Commenting for TCTMD, Sahil Parikh, MD (NewYork-Presbyterian/Columbia University Irving Medical Center, New York, NY), said the findings are interesting but need to be fleshed out with larger patient numbers.
“The amount of recoil that we see with balloon angioplasty is not well understood. The truth is you could probably get recoil out to 24 hours or maybe even longer, but we think most of it happens in the acute phase,” he added. “Their technology may have some advantages at preventing recoil [but] it’s too early to tell.”
Main Trial and Substudy Results
Patients in DEEPER-OUS had a mean age of 76 years, and 22% were female. Diabetes was present in 62% and hypertension in 94%. The trial enrolled patients with lesion lengths up to 150 mm and a total treated length of up to 240 mm. The mean treated length was 92.7 mm. Approximately 20% of patients had level 3 calcification and all were Rutherford category 3-5. There were also high rates of chronic kidney disease and prior amputation.
All patients met the primary safety endpoint of freedom from device- and procedure-related death through 30 days in both the per-protocol and modified intent-to-treat analysis.
Looking at secondary endpoints, Lichtenberg noted that freedom from clinically driven TLR at 6 months was 92.6%. Rutherford score improvement was seen at 3 and 6 months, improving from a mean baseline score of 4.5 to 2.1 by 6 months (P < 0.0001). Among those with Rutherford class 5, the mean wound size decreased from 1,701 mm3 at baseline to 136 mm3 at 6 months (P < 0.005). The rate of freedom from major amputation was 99%, with 100% of the cohort free from target-limb major adverse event limb events (MALEs) and all-cause perioperative death.
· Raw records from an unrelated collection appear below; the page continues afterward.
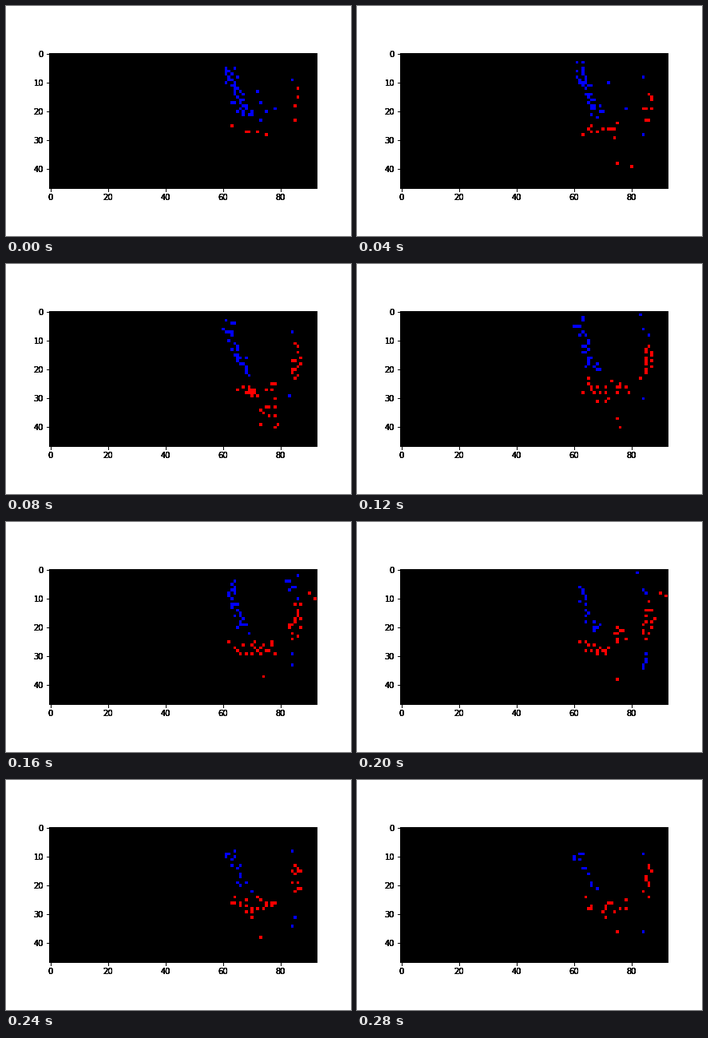
Animation, 432 px wide and 288 px high, one loop 0.32 s. Source, as a matplotlib script:

```python
import matplotlib.pyplot as plt
import numpy as np
from matplotlib.animation import FuncAnimation

COLS, ROWS = 93, 47
FRAMES, STEP_MS = 8, 40
RED, BLUE = (255, 0, 0), (0, 0, 255)


def bump(i, peak, width):
    return np.exp(-((i - peak) / width) ** 2)


def ramp(i, *points):
    return np.interp(i, *zip(*points))


def events(i):
    """Events fired along the moving edges during one time step."""
    rng = np.random.default_rng(40 + i)
    grid = np.zeros((ROWS, COLS, 3), np.uint8)

    def edge(color, n, path, sx=1.3, sy=0.7):
        """Scatter n cells along a path of key points."""
        n = round(float(n))
        s = np.linspace(0, len(path) - 1, n)
        x, y = (np.interp(s, range(len(path)), axis) for axis in zip(*path))
        x = np.rint(x + rng.normal(0, sx, n)).clip(58, COLS - 1).astype(int)
        y = np.rint(y + rng.normal(0, sy, n)).clip(1, ROWS - 1).astype(int)
        grid[y, x] = color

    # Long slope on the left, thinning out
    top = 5 - 2.5 * bump(i, 2.5, 1.5) + 4 * bump(i, 6.5, 1.5)
    edge(BLUE, ramp(i, (0, 46), (2, 30), (4, 26), (7, 11)),
         [(62.5, top), (63, 10), (65.5, 16), (68, 21)])
    edge(BLUE, 5 * bump(i, 0, 1), [(72, 11), (73, 21), (78, 19)], 0.5)

    # Floor, whose right end swings up towards the rim
    left = 63 + 4 * bump(i, 2, 0.8)
    right = 78 - 4 * bump(i, 0, 1)
    lift = 6 * bump(i, 5, 0.8)
    edge(RED, ramp(i, (0, 5), (2, 18), (5, 24), (7, 17)),
         [(left, 26.5), (70, 28), (right, 27 - lift)], 1, 1.5)

    # Burst falling below the floor
    edge(RED, min(i, 1) + 11 * bump(i, 2, 0.6), [(75, 38), (76, 32), (80, 39)], 1.8, 1.5)

    # Rim on the right and its far corner
    edge(RED, ramp(i, (0, 4), (2, 14), (5, 15), (7, 9)), [(86.3, 12.5), (85, 23)], 1, 1)
    edge(RED, 3 * bump(i, 4.5, 0.8), [(90, 8), (92, 10)], 0.3)

    # Spark bobbing above the rim, with a burst around it
    bob = 7.5 + 1.6 * np.cos(2 * np.pi * i / 7)
    edge(BLUE, 1, [(84, bob)], 0, 0)
    edge(BLUE, 6 * bump(i, 4, 0.9), [(83, 1), (84, 8)], 1, 1)

    # Spark sinking below the rim
    edge(BLUE, min(i / 2, 1) + 5 * bump(i, 5, 0.8), [(83, 28 + i), (85, 30)], 1, 1)
    return grid


plt.rcParams.update({"font.family": "DejaVu Sans", "font.size": 10})
fig = plt.figure(figsize=(6, 4), dpi=72, facecolor="white")
grids = [events(i) for i in range(FRAMES)]

# Stacked axes make the labels heavier
images = []
for _ in range(8):
    ax = fig.add_axes([0.125, 0.125, 0.775, 0.755])
    images.append(ax.imshow(grids[0], interpolation="nearest"))
    ax.set_xticks(range(0, 81, 20))
    ax.set_yticks(range(0, 41, 10))


def update(i):
    for image in images:
        image.set_data(grids[i])
    return images


anim = FuncAnimation(fig, update, frames=FRAMES, interval=STEP_MS,
                     repeat=True, repeat_delay=0, blit=False)
plt.show()
```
Zeller said the overall percentage of recoil was 42.5%.
“The presence of recoil was almost evenly distributed between lesions with no calcification, mild-to-moderate, and severe calcification,” he added.
In terms of patency related to calcification, even in moderate-to-severe lesions the patency was 100% at 6 months, which Zeller acknowledged is “probably not reality,” given the small numbers in the trial.
“But it tells us that if you use the Spur system with severely calcified lesions, number one, we don't see more recoil, which we could expect in severely calcified lesions after Spur treatment,” he said. “And we see an excellent patency over time.”
As to whether the technology actually promotes drug delivery to the peripheral vessels, “the short answer is nobody knows,” Parikh noted. “Obviously the promise of this would be to use it as a lesion prep tool. This is nonpermanent so you’re not leaving a scaffold behind.”
Lichtenberg M. DEEPER OUS trial: 6 months results with the bare temporary spur stent system in conjunction with paclitaxel coated balloons. Presented at: LINC 2023. June 6, 2023. Leipzig, Germany.
Zeller T. DEEPER OUS trial vessel recoil substudy: initial insights. Presented at: LINC 2023. June 8, 2023. Leipzig, Germany.
- Zeller reports honoraria from Abbott Vascular, Biotronik, Boston Scientific, Cook Medical, Cordis, Deutsche Hochdruck-Liga, Gore, Medtronic, Shockwave, and Veryan; consulting for Boston Scientific, CSI, Gore, Medtronic, Veryan, Phillips-Intact Vascular, Shockwave, Bayer, Vesper Medical, Venture Med, and ANT.